Exercise objective: The answer must be the full listing, repeated exactly.

**** Material for the task

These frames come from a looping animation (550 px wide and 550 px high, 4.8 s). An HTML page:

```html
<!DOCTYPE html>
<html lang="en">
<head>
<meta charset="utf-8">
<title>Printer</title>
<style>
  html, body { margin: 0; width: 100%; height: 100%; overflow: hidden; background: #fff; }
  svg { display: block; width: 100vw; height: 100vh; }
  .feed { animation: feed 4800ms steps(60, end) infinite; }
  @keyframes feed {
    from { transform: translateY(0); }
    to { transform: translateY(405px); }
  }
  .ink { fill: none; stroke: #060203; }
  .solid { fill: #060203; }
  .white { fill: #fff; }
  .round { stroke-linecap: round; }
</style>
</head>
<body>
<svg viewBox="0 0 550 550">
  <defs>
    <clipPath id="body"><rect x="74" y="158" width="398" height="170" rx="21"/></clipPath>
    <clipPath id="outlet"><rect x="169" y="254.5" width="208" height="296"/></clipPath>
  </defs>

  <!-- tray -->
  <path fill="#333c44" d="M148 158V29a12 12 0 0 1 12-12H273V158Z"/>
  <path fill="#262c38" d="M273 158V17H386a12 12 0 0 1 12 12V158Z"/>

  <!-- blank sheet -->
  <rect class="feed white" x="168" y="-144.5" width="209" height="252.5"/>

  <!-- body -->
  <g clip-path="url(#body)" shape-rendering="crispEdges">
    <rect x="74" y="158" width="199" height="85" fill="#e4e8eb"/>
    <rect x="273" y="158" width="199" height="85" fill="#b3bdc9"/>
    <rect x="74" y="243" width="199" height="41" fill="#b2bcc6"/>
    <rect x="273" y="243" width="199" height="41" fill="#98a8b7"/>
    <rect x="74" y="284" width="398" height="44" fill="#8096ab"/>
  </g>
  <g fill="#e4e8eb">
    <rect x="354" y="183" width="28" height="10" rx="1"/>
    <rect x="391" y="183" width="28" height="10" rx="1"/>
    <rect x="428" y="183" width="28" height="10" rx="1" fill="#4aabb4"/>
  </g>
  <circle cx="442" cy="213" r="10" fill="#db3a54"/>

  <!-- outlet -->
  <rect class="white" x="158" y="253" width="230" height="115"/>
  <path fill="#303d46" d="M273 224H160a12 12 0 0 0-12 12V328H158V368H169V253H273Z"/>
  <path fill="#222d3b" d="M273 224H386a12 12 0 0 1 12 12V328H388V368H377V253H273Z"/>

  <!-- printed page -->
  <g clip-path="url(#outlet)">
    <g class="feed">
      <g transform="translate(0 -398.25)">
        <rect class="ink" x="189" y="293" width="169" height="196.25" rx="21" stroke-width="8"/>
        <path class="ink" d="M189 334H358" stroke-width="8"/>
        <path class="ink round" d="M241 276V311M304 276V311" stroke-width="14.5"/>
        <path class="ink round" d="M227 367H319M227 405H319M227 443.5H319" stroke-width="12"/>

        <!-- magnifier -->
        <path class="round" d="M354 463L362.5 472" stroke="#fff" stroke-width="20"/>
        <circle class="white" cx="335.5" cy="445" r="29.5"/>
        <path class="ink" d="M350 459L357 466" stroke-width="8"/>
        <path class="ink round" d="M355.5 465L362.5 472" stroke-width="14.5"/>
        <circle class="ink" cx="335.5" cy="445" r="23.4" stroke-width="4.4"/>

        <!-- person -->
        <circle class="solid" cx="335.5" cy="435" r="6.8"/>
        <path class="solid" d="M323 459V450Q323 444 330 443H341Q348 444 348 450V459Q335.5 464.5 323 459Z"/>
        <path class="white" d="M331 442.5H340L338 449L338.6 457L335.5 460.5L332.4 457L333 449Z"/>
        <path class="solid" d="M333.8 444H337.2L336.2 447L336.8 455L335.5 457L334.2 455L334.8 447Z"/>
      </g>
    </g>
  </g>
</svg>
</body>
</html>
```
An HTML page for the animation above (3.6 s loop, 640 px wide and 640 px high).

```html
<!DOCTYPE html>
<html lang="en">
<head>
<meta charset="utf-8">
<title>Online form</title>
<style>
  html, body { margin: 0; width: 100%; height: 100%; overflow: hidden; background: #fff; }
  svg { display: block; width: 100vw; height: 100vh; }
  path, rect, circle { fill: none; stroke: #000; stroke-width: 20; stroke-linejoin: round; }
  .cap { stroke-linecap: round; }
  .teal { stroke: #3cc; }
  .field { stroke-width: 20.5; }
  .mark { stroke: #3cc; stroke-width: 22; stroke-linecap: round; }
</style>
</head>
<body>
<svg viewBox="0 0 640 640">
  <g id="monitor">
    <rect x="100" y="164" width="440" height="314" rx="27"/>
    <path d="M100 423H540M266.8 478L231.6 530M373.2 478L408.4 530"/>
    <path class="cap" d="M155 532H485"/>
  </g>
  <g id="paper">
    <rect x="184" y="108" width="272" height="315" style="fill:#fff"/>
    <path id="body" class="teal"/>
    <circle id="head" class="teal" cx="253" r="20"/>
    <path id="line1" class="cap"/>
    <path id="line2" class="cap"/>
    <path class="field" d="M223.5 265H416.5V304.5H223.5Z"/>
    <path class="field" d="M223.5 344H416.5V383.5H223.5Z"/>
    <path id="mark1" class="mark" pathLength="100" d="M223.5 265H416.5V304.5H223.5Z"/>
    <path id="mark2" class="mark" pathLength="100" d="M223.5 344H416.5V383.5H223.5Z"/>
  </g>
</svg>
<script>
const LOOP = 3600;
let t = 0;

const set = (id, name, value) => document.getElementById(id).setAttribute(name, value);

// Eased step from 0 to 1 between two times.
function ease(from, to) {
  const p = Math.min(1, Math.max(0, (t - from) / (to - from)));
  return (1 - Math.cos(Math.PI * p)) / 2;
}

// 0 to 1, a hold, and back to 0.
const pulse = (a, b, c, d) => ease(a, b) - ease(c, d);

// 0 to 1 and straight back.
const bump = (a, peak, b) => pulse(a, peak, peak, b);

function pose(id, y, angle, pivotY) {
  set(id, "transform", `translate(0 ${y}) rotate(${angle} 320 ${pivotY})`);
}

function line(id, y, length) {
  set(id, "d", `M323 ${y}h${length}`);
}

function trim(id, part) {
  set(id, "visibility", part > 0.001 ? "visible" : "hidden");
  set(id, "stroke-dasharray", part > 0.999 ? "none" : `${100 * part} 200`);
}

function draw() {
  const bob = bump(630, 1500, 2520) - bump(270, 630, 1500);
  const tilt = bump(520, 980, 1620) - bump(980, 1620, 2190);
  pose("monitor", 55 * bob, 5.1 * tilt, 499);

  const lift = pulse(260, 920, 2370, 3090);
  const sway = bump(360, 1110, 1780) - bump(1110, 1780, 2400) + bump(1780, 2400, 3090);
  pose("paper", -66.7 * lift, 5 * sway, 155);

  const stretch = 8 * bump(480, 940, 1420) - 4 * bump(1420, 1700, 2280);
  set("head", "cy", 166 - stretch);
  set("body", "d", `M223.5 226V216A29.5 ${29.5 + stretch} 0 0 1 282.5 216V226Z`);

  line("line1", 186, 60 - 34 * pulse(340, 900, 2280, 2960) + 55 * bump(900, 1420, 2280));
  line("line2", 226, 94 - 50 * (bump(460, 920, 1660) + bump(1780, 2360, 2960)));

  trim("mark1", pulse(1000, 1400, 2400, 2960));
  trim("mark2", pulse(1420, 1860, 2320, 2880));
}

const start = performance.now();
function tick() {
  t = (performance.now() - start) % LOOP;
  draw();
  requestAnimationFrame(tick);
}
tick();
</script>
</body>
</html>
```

********

Answer section:
These frames come from a looping animation (550 px wide and 550 px high, 4.8 s). An HTML page:

```html
<!DOCTYPE html>
<html lang="en">
<head>
<meta charset="utf-8">
<title>Printer</title>
<style>
  html, body { margin: 0; width: 100%; height: 100%; overflow: hidden; background: #fff; }
  svg { display: block; width: 100vw; height: 100vh; }
  .feed { animation: feed 4800ms steps(60, end) infinite; }
  @keyframes feed {
    from { transform: translateY(0); }
    to { transform: translateY(405px); }
  }
  .ink { fill: none; stroke: #060203; }
  .solid { fill: #060203; }
  .white { fill: #fff; }
  .round { stroke-linecap: round; }
</style>
</head>
<body>
<svg viewBox="0 0 550 550">
  <defs>
    <clipPath id="body"><rect x="74" y="158" width="398" height="170" rx="21"/></clipPath>
    <clipPath id="outlet"><rect x="169" y="254.5" width="208" height="296"/></clipPath>
  </defs>

  <!-- tray -->
  <path fill="#333c44" d="M148 158V29a12 12 0 0 1 12-12H273V158Z"/>
  <path fill="#262c38" d="M273 158V17H386a12 12 0 0 1 12 12V158Z"/>

  <!-- blank sheet -->
  <rect class="feed white" x="168" y="-144.5" width="209" height="252.5"/>

  <!-- body -->
  <g clip-path="url(#body)" shape-rendering="crispEdges">
    <rect x="74" y="158" width="199" height="85" fill="#e4e8eb"/>
    <rect x="273" y="158" width="199" height="85" fill="#b3bdc9"/>
    <rect x="74" y="243" width="199" height="41" fill="#b2bcc6"/>
    <rect x="273" y="243" width="199" height="41" fill="#98a8b7"/>
    <rect x="74" y="284" width="398" height="44" fill="#8096ab"/>
  </g>
  <g fill="#e4e8eb">
    <rect x="354" y="183" width="28" height="10" rx="1"/>
    <rect x="391" y="183" width="28" height="10" rx="1"/>
    <rect x="428" y="183" width="28" height="10" rx="1" fill="#4aabb4"/>
  </g>
  <circle cx="442" cy="213" r="10" fill="#db3a54"/>

  <!-- outlet -->
  <rect class="white" x="158" y="253" width="230" height="115"/>
  <path fill="#303d46" d="M273 224H160a12 12 0 0 0-12 12V328H158V368H169V253H273Z"/>
  <path fill="#222d3b" d="M273 224H386a12 12 0 0 1 12 12V328H388V368H377V253H273Z"/>

  <!-- printed page -->
  <g clip-path="url(#outlet)">
    <g class="feed">
      <g transform="translate(0 -398.25)">
        <rect class="ink" x="189" y="293" width="169" height="196.25" rx="21" stroke-width="8"/>
        <path class="ink" d="M189 334H358" stroke-width="8"/>
        <path class="ink round" d="M241 276V311M304 276V311" stroke-width="14.5"/>
        <path class="ink round" d="M227 367H319M227 405H319M227 443.5H319" stroke-width="12"/>

        <!-- magnifier -->
        <path class="round" d="M354 463L362.5 472" stroke="#fff" stroke-width="20"/>
        <circle class="white" cx="335.5" cy="445" r="29.5"/>
        <path class="ink" d="M350 459L357 466" stroke-width="8"/>
        <path class="ink round" d="M355.5 465L362.5 472" stroke-width="14.5"/>
        <circle class="ink" cx="335.5" cy="445" r="23.4" stroke-width="4.4"/>

        <!-- person -->
        <circle class="solid" cx="335.5" cy="435" r="6.8"/>
        <path class="solid" d="M323 459V450Q323 444 330 443H341Q348 444 348 450V459Q335.5 464.5 323 459Z"/>
        <path class="white" d="M331 442.5H340L338 449L338.6 457L335.5 460.5L332.4 457L333 449Z"/>
        <path class="solid" d="M333.8 444H337.2L336.2 447L336.8 455L335.5 457L334.2 455L334.8 447Z"/>
      </g>
    </g>
  </g>
</svg>
</body>
</html>
```
An HTML page for the animation above (3.6 s loop, 640 px wide and 640 px high).

```html
<!DOCTYPE html>
<html lang="en">
<head>
<meta charset="utf-8">
<title>Online form</title>
<style>
  html, body { margin: 0; width: 100%; height: 100%; overflow: hidden; background: #fff; }
  svg { display: block; width: 100vw; height: 100vh; }
  path, rect, circle { fill: none; stroke: #000; stroke-width: 20; stroke-linejoin: round; }
  .cap { stroke-linecap: round; }
  .teal { stroke: #3cc; }
  .field { stroke-width: 20.5; }
  .mark { stroke: #3cc; stroke-width: 22; stroke-linecap: round; }
</style>
</head>
<body>
<svg viewBox="0 0 640 640">
  <g id="monitor">
    <rect x="100" y="164" width="440" height="314" rx="27"/>
    <path d="M100 423H540M266.8 478L231.6 530M373.2 478L408.4 530"/>
    <path class="cap" d="M155 532H485"/>
  </g>
  <g id="paper">
    <rect x="184" y="108" width="272" height="315" style="fill:#fff"/>
    <path id="body" class="teal"/>
    <circle id="head" class="teal" cx="253" r="20"/>
    <path id="line1" class="cap"/>
    <path id="line2" class="cap"/>
    <path class="field" d="M223.5 265H416.5V304.5H223.5Z"/>
    <path class="field" d="M223.5 344H416.5V383.5H223.5Z"/>
    <path id="mark1" class="mark" pathLength="100" d="M223.5 265H416.5V304.5H223.5Z"/>
    <path id="mark2" class="mark" pathLength="100" d="M223.5 344H416.5V383.5H223.5Z"/>
  </g>
</svg>
<script>
const LOOP = 3600;
let t = 0;

const set = (id, name, value) => document.getElementById(id).setAttribute(name, value);

// Eased step from 0 to 1 between two times.
function ease(from, to) {
  const p = Math.min(1, Math.max(0, (t - from) / (to - from)));
  return (1 - Math.cos(Math.PI * p)) / 2;
}

// 0 to 1, a hold, and back to 0.
const pulse = (a, b, c, d) => ease(a, b) - ease(c, d);

// 0 to 1 and straight back.
const bump = (a, peak, b) => pulse(a, peak, peak, b);

function pose(id, y, angle, pivotY) {
  set(id, "transform", `translate(0 ${y}) rotate(${angle} 320 ${pivotY})`);
}

function line(id, y, length) {
  set(id, "d", `M323 ${y}h${length}`);
}

function trim(id, part) {
  set(id, "visibility", part > 0.001 ? "visible" : "hidden");
  set(id, "stroke-dasharray", part > 0.999 ? "none" : `${100 * part} 200`);
}

function draw() {
  const bob = bump(630, 1500, 2520) - bump(270, 630, 1500);
  const tilt = bump(520, 980, 1620) - bump(980, 1620, 2190);
  pose("monitor", 55 * bob, 5.1 * tilt, 499);

  const lift = pulse(260, 920, 2370, 3090);
  const sway = bump(360, 1110, 1780) - bump(1110, 1780, 2400) + bump(1780, 2400, 3090);
  pose("paper", -66.7 * lift, 5 * sway, 155);

  const stretch = 8 * bump(480, 940, 1420) - 4 * bump(1420, 1700, 2280);
  set("head", "cy", 166 - stretch);
  set("body", "d", `M223.5 226V216A29.5 ${29.5 + stretch} 0 0 1 282.5 216V226Z`);

  line("line1", 186, 60 - 34 * pulse(340, 900, 2280, 2960) + 55 * bump(900, 1420, 2280));
  line("line2", 226, 94 - 50 * (bump(460, 920, 1660) + bump(1780, 2360, 2960)));

  trim("mark1", pulse(1000, 1400, 2400, 2960));
  trim("mark2", pulse(1420, 1860, 2320, 2880));
}

const start = performance.now();
function tick() {
  t = (performance.now() - start) % LOOP;
  draw();
  requestAnimationFrame(tick);
}
tick();
</script>
</body>
</html>
```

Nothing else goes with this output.